When George Zimmerman invoked Floridaâ€™s Stand Your Ground law after he shot and killed Trayvon Martin on February 26 of this year, the nation was introduced to a group of self-defense laws adopted by 20+ states that give folks the right to use deadly force without fear of arrest.
Outcry regarding the way it has been applied in prominent cases (including that of Marissa Alexander, who was denied the protection) prompted the U.S. Commission on Civil Rights to open an investigation into the way it is being enforced around the country. As we await their report â€” which isnâ€™t due until next year â€” we turned to the experts to debate whether or not there is racial bias in the way these laws are enforced.

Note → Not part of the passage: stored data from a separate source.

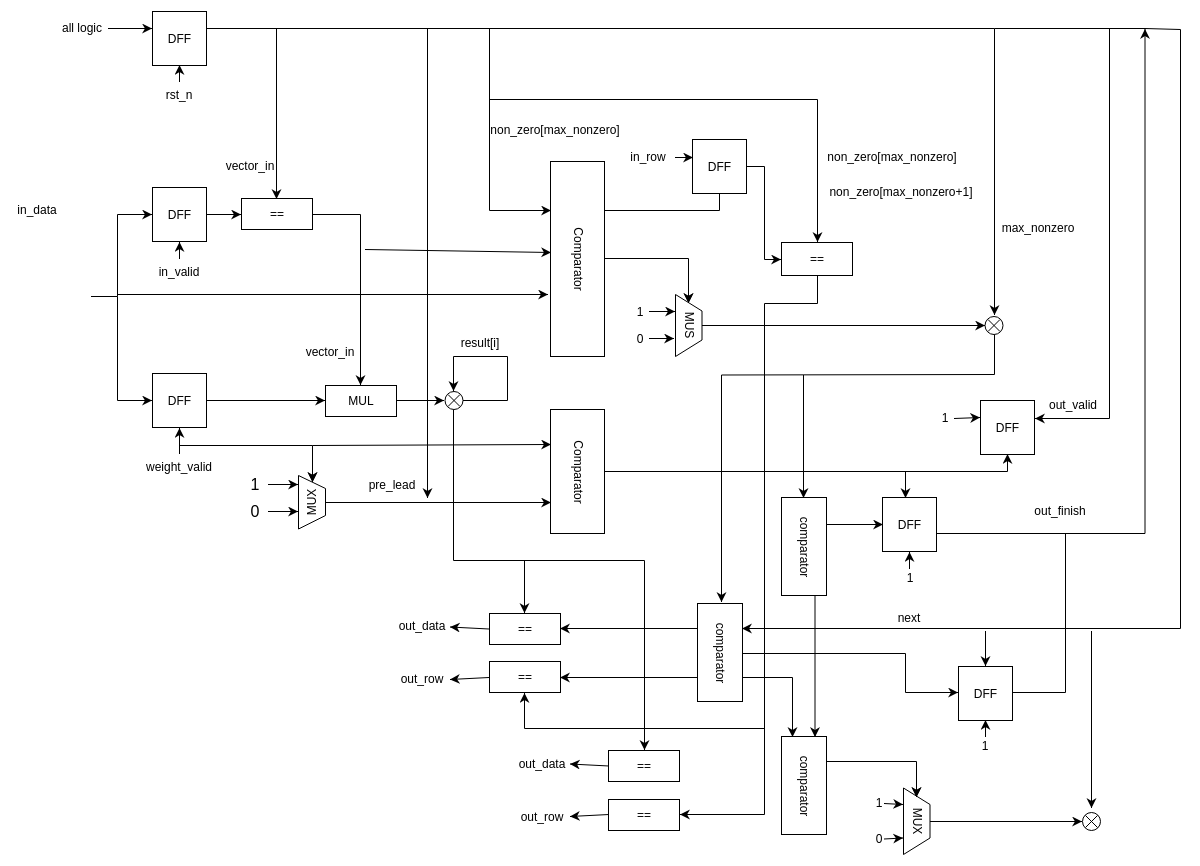
<!DOCTYPE html>
<html lang="en">
<head>
<meta charset="utf-8">
<title>Sparse matrix logic block diagram</title>
<style>
:root { --ink: #000; --paper: #fff; }
* { box-sizing: border-box; }
html, body { margin: 0; overflow: hidden; background: var(--paper); }
.diagram {
  position: relative; width: 1200px; height: 866px; overflow: hidden;
  background: var(--paper); color: var(--ink);
  font: 12px/14px "Liberation Sans", Arial, sans-serif;
}
.wires { position: absolute; inset: 0; display: block; }
.wire, .arrow { fill: none; stroke: var(--ink); stroke-width: 1; }
.arrow { marker-end: url(#arrowhead); }
.shape { fill: var(--paper); stroke: var(--ink); stroke-width: 1; }
.node {
  position: absolute; display: flex; align-items: center; justify-content: center;
  border: 1px solid var(--ink); background: var(--paper);
}
.dff { width: 55px; height: 55px; }
.op { width: 72px; height: 32px; }
.comparator { width: 46px; height: 99px; }
.comparator-wide { width: 55px; }
.turned { transform: rotate(90deg); white-space: nowrap; }
.label { position: absolute; white-space: nowrap; transform: translate(-50%, -50%); }
.label.down { transform: translate(-50%, -50%) rotate(90deg); }
.label.up { transform: translate(-50%, -50%) rotate(-90deg); }
.label.large { font-size: 16px; line-height: 18px; }
</style>
</head>
<body>
<main class="diagram">
  <svg class="wires" width="1200" height="866" viewBox="0 0 1200 866" aria-hidden="true">
    <defs>
      <marker id="arrowhead" markerUnits="userSpaceOnUse" markerWidth="12" markerHeight="12" refX="10" refY="5" orient="auto">
        <path d="M0 0 10 5 0 10 3 5Z" fill="#000"/>
      </marker>
      <g id="multiplier">
        <circle class="shape" r="9"/>
        <path class="wire" d="M-6-6 6 6M6-6-6 6"/>
      </g>
    </defs>

    <g id="reset-bus">
      <path class="arrow" d="M108 28.5H152"/>
      <path class="arrow" d="M179.5 82V65"/>
      <path class="wire" d="M206 28.5H994.5H1145L1180.5 29.5V628.5"/>
      <path class="arrow" d="M1180.5 628.5H742"/>
      <path class="arrow" d="M276.5 28.5V199"/>
      <path class="arrow" d="M427.5 28.5V498"/>
      <path class="arrow" d="M489.5 28.5V210.5H551"/>
      <path class="arrow" d="M489.5 99.5H817.5V242"/>
      <path class="arrow" d="M994.5 28.5V315"/>
      <path class="arrow" d="M1109.5 28.5V418.5H1035"/>
    </g>

    <g id="input-stage">
      <path class="wire" d="M91 296.5H117.5"/>
      <path class="arrow" d="M117.5 296.5V214.5H152"/>
      <path class="arrow" d="M117.5 294.5H548"/>
      <path class="arrow" d="M117.5 296.5V400.5H152"/>
      <path class="arrow" d="M179.5 259V242"/>
      <path class="arrow" d="M206 214.5H241"/>
      <path class="arrow" d="M312 214.5H360.5V385"/>
      <path class="arrow" d="M365 249.5 551 252.5"/>
      <path class="arrow" d="M206 400.5H325"/>
      <path class="arrow" d="M396 400.5H444"/>
      <path class="arrow" d="M463 400.5H507.5V356.5H453.5V391"/>
      <path class="arrow" d="M179.5 454V428"/>
      <path class="wire" d="M179.5 445.5H312.5"/>
      <path class="arrow" d="M312.5 445.5V482"/>
      <path class="arrow" d="M312.5 445.5 551 444.5"/>
      <path class="arrow" d="M268 484.5H298"/>
      <path class="arrow" d="M268 511.5H298"/>
      <path class="arrow" d="M325 502.5H551"/>
    </g>

    <g id="row-stage">
      <path class="wire" d="M604 210.5H719.5V193"/>
      <path class="arrow" d="M675 157.5H693"/>
      <path class="arrow" d="M746 166.5H764.5V259.5H781"/>
      <path class="arrow" d="M604 258.5H688.5V303"/>
      <path class="arrow" d="M649 311.5H675"/>
      <path class="arrow" d="M649 338.5H674"/>
      <path class="arrow" d="M702 325.5H985"/>
      <path class="arrow" d="M817.5 275V303.5H764.5V814.5H680"/>
      <path class="arrow" d="M764.5 728.5H524.5V693"/>
    </g>

    <g id="output-stage">
      <path class="wire" d="M994.5 335V374.5"/>
      <path class="arrow" d="M994.5 374.5 721.5 375V602"/>
      <path class="arrow" d="M803.5 375V498"/>
      <path class="arrow" d="M604 471.5H1007.5V454"/>
      <path class="arrow" d="M905.5 471.5V498"/>
      <path class="arrow" d="M954 418.5 980 417.5"/>
      <path class="arrow" d="M826 524.5H883"/>
      <path class="arrow" d="M909.5 569V552"/>
      <path class="arrow" d="M936 533.5H1145V29"/>
      <path class="wire" d="M1012 692.5H1065.5V533.5"/>
      <path class="arrow" d="M985.5 631V666"/>
      <path class="arrow" d="M985.5 737V720"/>
      <path class="arrow" d="M1091.5 631V808"/>
      <path class="arrow" d="M742 653.5H905.5V692.5H958"/>
      <path class="arrow" d="M742 677.5H792.5V737"/>
      <path class="arrow" d="M815 595V737"/>
      <path class="arrow" d="M697 628.5H560"/>
      <path class="arrow" d="M697 677.5H560"/>
      <path class="arrow" d="M453.5 410V560.5H644.5V750"/>
      <path class="arrow" d="M524.5 560.5V613"/>
      <path class="arrow" d="M489 629 450 627"/>
      <path class="arrow" d="M489 677.5 450 679.5"/>
      <path class="arrow" d="M609 766 570 764"/>
      <path class="arrow" d="M609 814.5 570 816.5"/>
      <path class="arrow" d="M826 761.5H916.5V797"/>
      <path class="arrow" d="M884 803.5 903 804.5"/>
      <path class="arrow" d="M884 839 903 838"/>
      <path class="arrow" d="M930 821.5H1082"/>
    </g>

    <g id="selectors">
      <polygon class="shape" points="298.5,475.5 325.5,488.5 325.5,515.5 298.5,529"/>
      <polygon class="shape" points="675.5,294.5 702,311 702,340 675.5,356.5"/>
      <polygon class="shape" points="903.5,788 930,804.5 930,838 903.5,854.5"/>
    </g>
    <path class="arrow" d="M312.5 470V482"/>
    <path class="arrow" d="M688.5 290V303"/>
    <path class="arrow" d="M916.5 785V797"/>

    <g id="multipliers">
      <use href="#multiplier" x="454" y="400.5"/>
      <use href="#multiplier" x="994" y="325.5"/>
      <use href="#multiplier" x="1091.5" y="821.5"/>
    </g>
  </svg>

  <div class="node dff" style="left:152px;top:11px">DFF</div>
  <div class="node dff" style="left:152px;top:187px">DFF</div>
  <div class="node dff" style="left:152px;top:373px">DFF</div>
  <div class="node dff" style="left:692px;top:139px">DFF</div>
  <div class="node dff" style="left:980px;top:400px">DFF</div>
  <div class="node dff" style="left:882px;top:497px">DFF</div>
  <div class="node dff" style="left:958px;top:666px">DFF</div>

  <div class="node op" style="left:241px;top:198px">==</div>
  <div class="node op" style="left:325px;top:385px">MUL</div>
  <div class="node op" style="left:781px;top:242px;height:34px">==</div>
  <div class="node op" style="left:489px;top:613px">==</div>
  <div class="node op" style="left:489px;top:661px">==</div>
  <div class="node op" style="left:608px;top:750px">==</div>
  <div class="node op" style="left:608px;top:799px">==</div>

  <div class="node comparator-wide" style="left:550px;top:161px;height:196px"><span class="turned">Comparator</span></div>
  <div class="node comparator-wide" style="left:550px;top:409px;height:125px"><span class="turned">Comparator</span></div>
  <div class="node comparator" style="left:781px;top:497px"><span class="turned">comparator</span></div>
  <div class="node comparator" style="left:697px;top:603px"><span class="turned">comparator</span></div>
  <div class="node comparator" style="left:781px;top:736px"><span class="turned">comparator</span></div>

  <span class="label up" style="left:312px;top:502px">MUX</span>
  <span class="label down" style="left:689px;top:325px">MUS</span>
  <span class="label down" style="left:917px;top:821px">MUX</span>

  <span class="label" style="left:82px;top:28px">all logic</span>
  <span class="label" style="left:179px;top:95px">rst_n</span>
  <span class="label" style="left:250px;top:166px">vector_in</span>
  <span class="label" style="left:37px;top:210px">in_data</span>
  <span class="label" style="left:179px;top:272px">in_valid</span>
  <span class="label" style="left:330px;top:352px">vector_in</span>
  <span class="label" style="left:480px;top:343px">result[i]</span>
  <span class="label" style="left:179px;top:467px">weight_valid</span>
  <span class="label large" style="left:255px;top:485px">1</span>
  <span class="label large" style="left:255px;top:512px">0</span>
  <span class="label" style="left:392px;top:485px">pre_lead</span>
  <span class="label" style="left:555px;top:130px">non_zero[max_nonzero]</span>
  <span class="label" style="left:648px;top:157px">in_row</span>
  <span class="label" style="left:892px;top:157px">non_zero[max_nonzero]</span>
  <span class="label" style="left:901px;top:192px">non_zero[max_nonzero+1]</span>
  <span class="label" style="left:1038px;top:228px">max_nonzero</span>
  <span class="label" style="left:640px;top:312px">1</span>
  <span class="label" style="left:640px;top:339px">0</span>
  <span class="label" style="left:945px;top:418px">1</span>
  <span class="label" style="left:1073px;top:405px">out_valid</span>
  <span class="label" style="left:1060px;top:511px">out_finish</span>
  <span class="label" style="left:910px;top:578px">1</span>
  <span class="label" style="left:909px;top:618px">next</span>
  <span class="label" style="left:985px;top:746px">1</span>
  <span class="label" style="left:422px;top:626px">out_data</span>
  <span class="label" style="left:422px;top:679px">out_row</span>
  <span class="label" style="left:542px;top:764px">out_data</span>
  <span class="label" style="left:542px;top:817px">out_row</span>
  <span class="label" style="left:879px;top:803px">1</span>
  <span class="label" style="left:879px;top:839px">0</span>
</main>
</body>
</html>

Sam Fulwood III, a senior fellow at the Center for American Progress, is on the pro side, that is, he thinks the enforcement of Stand Your Ground laws is racially biased. On the other side of the discussion, we tapped Ken Blackwell, a senior fellow at the American Civil Rights Union and visiting professor at Liberty University School of Law.
We asked both the exact same questions; their answers have been edited only for clarity and space. Give it a read, then head to the comments to tell us where you fall in this debate. Let the discussion begin:
[Man aiming gun image via Shutterstock]